Depending on the requirements of your institution, undergraduate students may need a thesis to graduate. In some institutions, the thesis is optional, and students can chose between an exam or a thesis.
If you are a new university professor, you may give overly ambitious topics to your undergraduate thesis students. Try to place yourself in their shoes before you try to simply plug a student in one of your research projects. While I do think including undergraduate these students in research projects can be very beneficial (for the project as well as for the student), you cannot simply shove off part of your research to an undergraduate student.
I have, by now, directed a number of undergraduate thesis projects at Universidad San Francisco de Quito (12 students have graduated under my supervision), and I can share my best advice with you here on how to define a good thesis topic for an undergraduate student.
1. Case study
Given the short duration of an undergraduate thesis, a case study can be an excellent topic for a thesis. If your student is planning to go to the industry after graduation, then a case study may serve his/her needs more than a research topic. You can identify a case that fits within your current research projects to keep the outcome related to your work, but it's not a must. Again, not every student should do / wants to do / needs to do a research project for their undergraduate thesis.
2. Well-defined research project
If you do want to venture into research with an undergraduate student, and you have talked through the options very well and clearly with your student, then you may find yourself in a enjoyable position. Nothing makes me as happy as seeing how students get a first taste of research when working on their undergraduate thesis. And for some students who continue in research, they may also have forever fond memories of working on research with you for the first time in their life.
So, if your students decides to take on a research-related topic for the undergraduate thesis, then you should keep in mind that the research question should be limited. When you come fresh out of your postdoc, give your student a research topic that does not require much additional skills beyond what he/she has learned so far, and work that you could finish in about 1 month if your student has a year to work on the undergraduate thesis.
3. Consider planning
Depending on your institution, the time period available for the undergraduate thesis project ranges between a few weeks and a year. Make sure you know the requirements well before you talk with your student about your planning. Know when your student will be defending (if there is a defense), and when preliminary and final documents need to be submitted.
Then, invite your student to identify the required tasks during the thesis period, and to make a planning. When he/she has a draft list of tasks and planning, sit together, and discuss the options and feasibility of the planning - your student does not know how to plan research yet.
4. Start writing early
As the undergraduate thesis report may be one of the first pieces of academic writing of your student, make sure he/she starts writing early. Request document at the beginning of the second half of the time period for the research, and give constructive feedback to the work of your student and his/her writing. Of course, you should already have a good idea of the work itself (I meet weekly for 30' with my thesis students to discuss progress), but it is in writing that certain things may capture your attention, and where you may find parts of the work that need strengthening.
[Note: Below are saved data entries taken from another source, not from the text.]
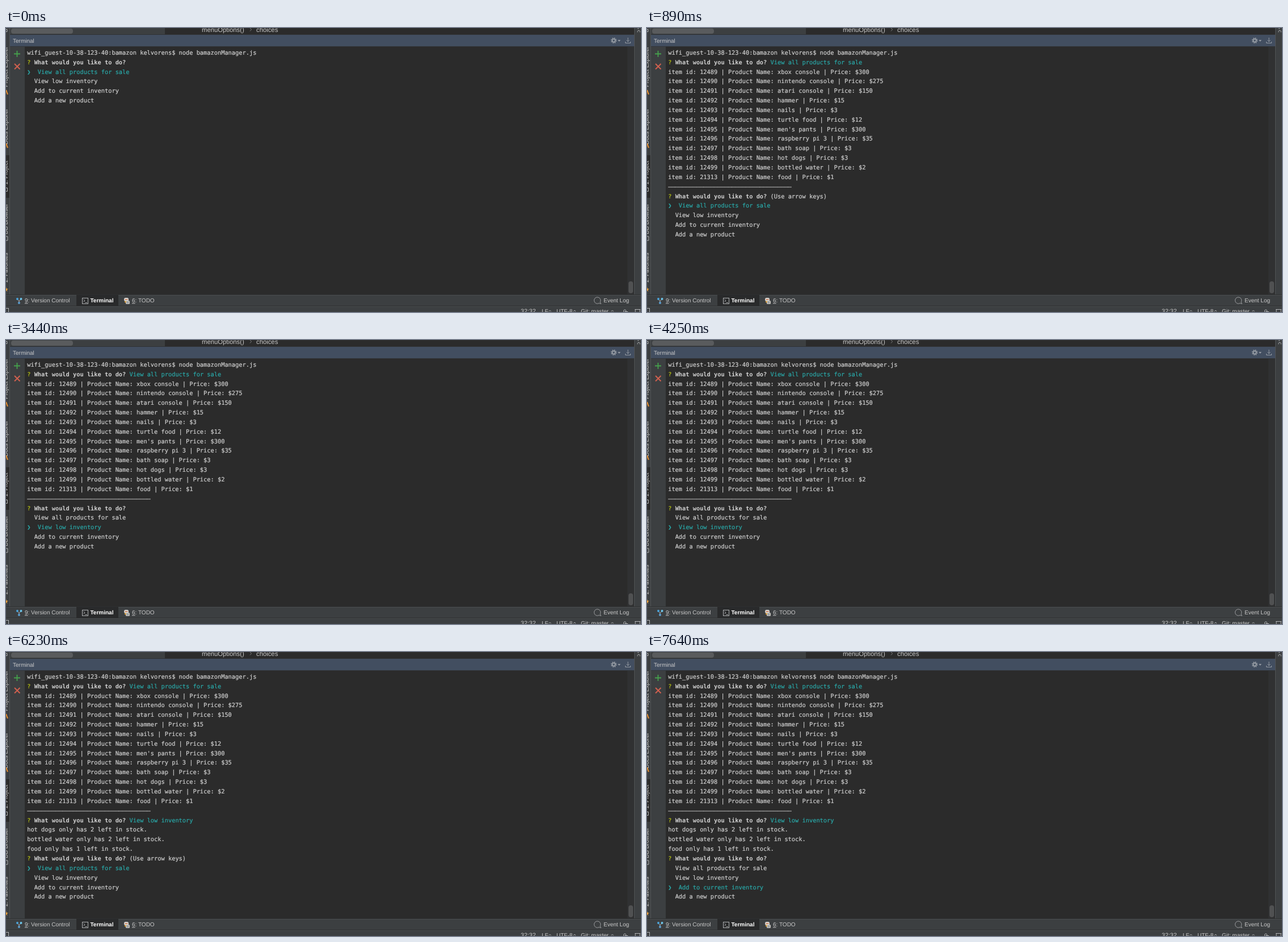
Recreate the animation shown at these times as an HTML page. Size 1119x500 px, loop 8000 ms.

```html
<!DOCTYPE html>
<html lang="en">
<head>
<meta charset="utf-8">
<title>Terminal</title>
<style>
  html, body { margin: 0; width: 100%; height: 100%; overflow: hidden; background: #3c3f41; }
  svg { display: block; width: 1119px; height: 500px; }
  text { font: 10px "Liberation Sans", Arial, sans-serif; fill: #c8c8c8; white-space: pre; text-rendering: geometricPrecision; }
  .crumb text { font-size: 11.3px; }
  #screen text { font: 10.33px "DejaVu Sans Mono", monospace; fill: #d0d0d0; stroke: #d0d0d0; stroke-width: .2px; }
  #screen .bold { font-weight: bold; stroke: none; }
  #screen .cyan { fill: #2aa8a8; stroke: #2aa8a8; }
  #screen .mark { fill: #a9b414; font-weight: bold; stroke: none; }
  .key { text-decoration: underline; }
  .line { fill: none; stroke: #afb1b3; }
  .dim { fill: none; stroke: #959ba3; }
</style>
</head>
<body>
<svg viewBox="0 0 1119 500">
  <!-- window panels -->
  <rect width="1119" height="500" fill="#3c3f41"/>
  <rect x="280" width="828" height="11" fill="#2b2b2b"/>
  <rect x="9" y="1" width="109" height="9" rx="4" fill="#595b5d"/>
  <rect x="6" y="11" width="1102" height="1" fill="#2f3133"/>
  <rect x="7" y="12" width="1101" height="20" fill="#424e60"/>
  <rect x="7" y="32" width="1101" height="1" fill="#33373c"/>
  <rect x="33" y="33" width="1062" height="436" fill="#2b2b2b"/>
  <rect x="1095" y="33" width="12" height="436" fill="#303132"/>
  <rect x="1097" y="446" width="8" height="21" rx="4" fill="#505152"/>
  <rect y="224" width="6" height="75" fill="#2b2b2b"/>
  <path d="M6.5 0V469M1107.5 0V469" stroke="#505355"/>
  <path d="M0 469.5H1119M0 489.5H1119" stroke="#2d2f30"/>
  <path d="M0 470.5H1119M0 490.5H1119" stroke="#4a4d4f"/>
  <rect x="124" y="470" width="74" height="19" fill="#292a2b"/>

  <g class="crumb">
    <text x="345" y="6.500">menuOptions()</text>
    <text x="441" y="6.500">choices</text>
    <path class="line" d="M430 0l2.500 2.500-2.500 3" stroke-opacity=".6"/>
  </g>
  <text x="12" y="25.600">Terminal</text>

  <!-- header and toolbar icons -->
  <circle class="dim" cx="1071" cy="22" r="2.700" stroke-width="2"/>
  <circle class="dim" cx="1071" cy="22" r="4.500" stroke-width="1.400" stroke-dasharray="1.770"/>
  <path d="M1078 21h5l-2.500 3z" fill="#959ba3"/>
  <path class="dim" d="M1096 17v7m-2.500-2.500l2.500 2.500 2.500-2.500M1091.500 24v2.500h9V24"/>
  <path d="M14 45.500h11M19.500 40v11" stroke="#45a04c" stroke-width="1.800"/>
  <path d="M15 63l9.500 9.500M24.500 63l-9.500 9.500" stroke="#d0604f" stroke-width="2"/>

  <!-- side tabs, cut off by the stage edge -->
  <g id="tabs"></g>
  <path class="line" d="M0 109l3 8M0 203l3 8" style="stroke:#e89030;stroke-width:2"/>
  <path class="line" d="M0 281.500h2.500v6H0M0 367h3v7H0"/>
  <path d="M0 456l1 3h3l-2.500 2 1 3L0 462z" fill="#f0a33a"/>
  <path class="line" d="M0 2.500h2v4H0"/>
  <path class="line" d="M1114 0v2M1113 7.500a2.200 2.200 0 1 1 4 0"/>

  <!-- bottom bar -->
  <path class="line" d="M19.500 477l3.500 4 3.500-4M23 481v3"/>
  <circle cx="20" cy="477" r="2" fill="#4aa3d8"/>
  <circle cx="26.500" cy="477" r="2" fill="#6cc4e8"/>
  <circle cx="23" cy="484" r="2" fill="#5a9fd0"/>
  <text x="33" y="483.300"><tspan class="key">9</tspan>: Version Control</text>
  <rect class="line" x="134.500" y="475.500" width="10" height="10"/>
  <path class="line" d="M136.500 478l2.500 2.200-2.500 2.300M139.500 483.500h3.500"/>
  <text x="148.500" y="483.300" style="fill:#fff;font-weight:bold">Terminal</text>
  <rect x="208" y="475" width="8" height="6" rx="2.500" fill="#d8d6d2"/>
  <path d="M209.500 478h5" stroke="#c96a3d" stroke-width="1.300"/>
  <rect x="211" y="480" width="7" height="6" rx="1.500" fill="#c9c6c0"/>
  <path d="M212.500 482h4M212.500 484h4" stroke="#6d7d8a"/>
  <circle cx="210.500" cy="482" r="1.500" fill="#e0a33e"/>
  <text x="222" y="483.300"><tspan class="key">6</tspan>: TODO</text>
  <path class="line" d="M1045 484.500a5.700 5.700 0 1 1 2-2l1.500 3z" stroke-opacity=".8"/>
  <text x="1053" y="483.300">Event Log</text>

  <!-- status bar -->
  <rect class="line" x="-1" y="493.500" width="5.500" height="9"/>
  <text x="907" y="502.300" style="font-size:10.7px">32:32</text>
  <text x="944" y="502.300">LF</text>
  <text x="970" y="502.300">UTF-8</text>
  <text x="1013" y="502.300">Git: master</text>
  <path class="line" d="M956.500 499l2-2 2 2M1000 499l2-2 2 2M1066.500 499l2-2 2 2"/>
  <path class="line" d="M1088.500 500v-2a2 2 0 0 1 4 0v2M1090 499.500h6"/>
  <path class="line" d="M1109 500v-4.500h8v4.500M1108 495.500h10"/>

  <g id="screen"></g>
</svg>
<script>
const LOOP = 8000, LEFT = 37.2, COLUMN = 6.219, TOP = 46.8, ROW = 16.85;
const screen = document.getElementById("screen");
const tabs = document.getElementById("tabs");

function add(parent, tag, attrs, content = "") {
  const node = document.createElementNS("http://www.w3.org/2000/svg", tag);
  for (const name in attrs) node.setAttribute(name, attrs[name]);
  node.textContent = content;
  parent.append(node);
}

for (const [label, y] of [["Project Explorer", 104], ["Docs Explorer", 205],
    ["1: Project", 276], ["DB Browser", 363], ["2: Favorites", 448]])
  add(tabs, "text", { transform: `translate(2.7 ${y}) rotate(-90)` }, label);

// A line is a list of [column, text, class] parts.
const plain = text => [[0, text, ""]];
const choices = ["View all products for sale", "View low inventory",
  "Add to current inventory", "Add a new product"];
const ask = (answer = "", style = "cyan") =>
  [[0, "?", "mark"], [2, "What would you like to do?", "bold"], [29, answer, style]];
const menu = (selected, hint) => [
  ask(hint, ""),
  ...choices.map((choice, i) => i === selected
    ? [[0, "❯", "cyan"], [3, choice, "cyan"]]
    : [[2, choice, ""]])
];

const products = [
  [12489, "xbox console", 300], [12490, "nintendo console", 275],
  [12491, "atari console", 150], [12492, "hammer", 15], [12493, "nails", 3],
  [12494, "turtle food", 12], [12495, "men's pants", 300],
  [12496, "raspberry pi 3", 35], [12497, "bath soap", 3], [12498, "hot dogs", 3],
  [12499, "bottled water", 2], [21313, "food", 1]
].map(([id, name, price]) => plain(`item id: ${id} | Product Name: ${name} | Price: $${price}`));

const stock = [["hot dogs", 2], ["bottled water", 2], ["food", 1]]
  .map(([name, count]) => plain(`${name} only has ${count} left in stock.`));

const command = plain("wifi_guest-10-38-123-40:bamazon kelvorens$ node bamazonManager.js");
const hint = "(Use arrow keys)";
const chosen = [command, ask(choices[0])];
const listed = [...chosen, ...products, plain("—".repeat(35))];
const checked = [...listed, ask(choices[1]), ...stock];

const steps = [
  [0, [command, ...menu(0)]],
  [740, [...chosen, "cursor"]],
  [890, [...listed, ...menu(0, hint)]],
  [3440, [...listed, ...menu(1)]],
  [4790, [...checked, ...menu(0, hint)]],
  [7190, [...checked, ...menu(1)]],
  [7640, [...checked, ...menu(2)]]
];

function show(lines) {
  screen.replaceChildren();
  lines.forEach((line, row) => {
    const y = TOP + row * ROW;
    if (line === "cursor")
      return add(screen, "rect", { x: 37, y: y - 14, width: 6.5, height: 16.5, fill: "#bbb" });
    for (const [column, text, style] of line)
      if (text) add(screen, "text", { x: LEFT + column * COLUMN, y, class: style }, text);
  });
}

const start = performance.now();
let current;
function tick() {
  const time = (performance.now() - start) % LOOP;
  const step = steps.findLast(([from]) => from <= time);
  if (step !== current) show((current = step)[1]);
  requestAnimationFrame(tick);
}
tick();
</script>
</body>
</html>
```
5. Involve students in research before the final semester
If your institution only gives one semester or quarter for the undergraduate research project, you can invite students to work with you on a research-related topic already before the final semester. For some of the more extensive projects that I have worked on with my students, I have worked with them for up to 1,5 years. I invite them to see if they are interested in research in the first place, and if so, I try to work with them for a slightly longer amount of time. My goal here is not to overload students in terms of workload, but if we want to do experimental work, for example, the time it takes to import instrumentation is often very long, so that experiments are simply not an option for a 1-semester project. If we start to work earlier, we may be able to do something fun in the lab.
6. Consider their career plans
I've mentioned this advice already before: always talk with your student about their interests and their career plans. Our work as university professors is not to have a battalion of minions doing our research work for us. Our work is to guide young people on their career path: finding their interest and helping them sort out what they want to do after graduation. Don't limit your possible topics to elements of your research. Try to broaden your horizon and open up to a larger variety of topics.
I have published with my undergraduate students: conference papers, and I have a few papers in review of which the first author is a former undergraduate student. Publishing certainly is not a must. But if your student is interested in continuing studies after the undergrad years, then why not? Again, make sure your student understands the expectation and the extra workload this implies. And on your side, make sure you understand that you will need to teach your students how to write a paper. If both are clear on the expectations, then you can discuss if you should pursue this option.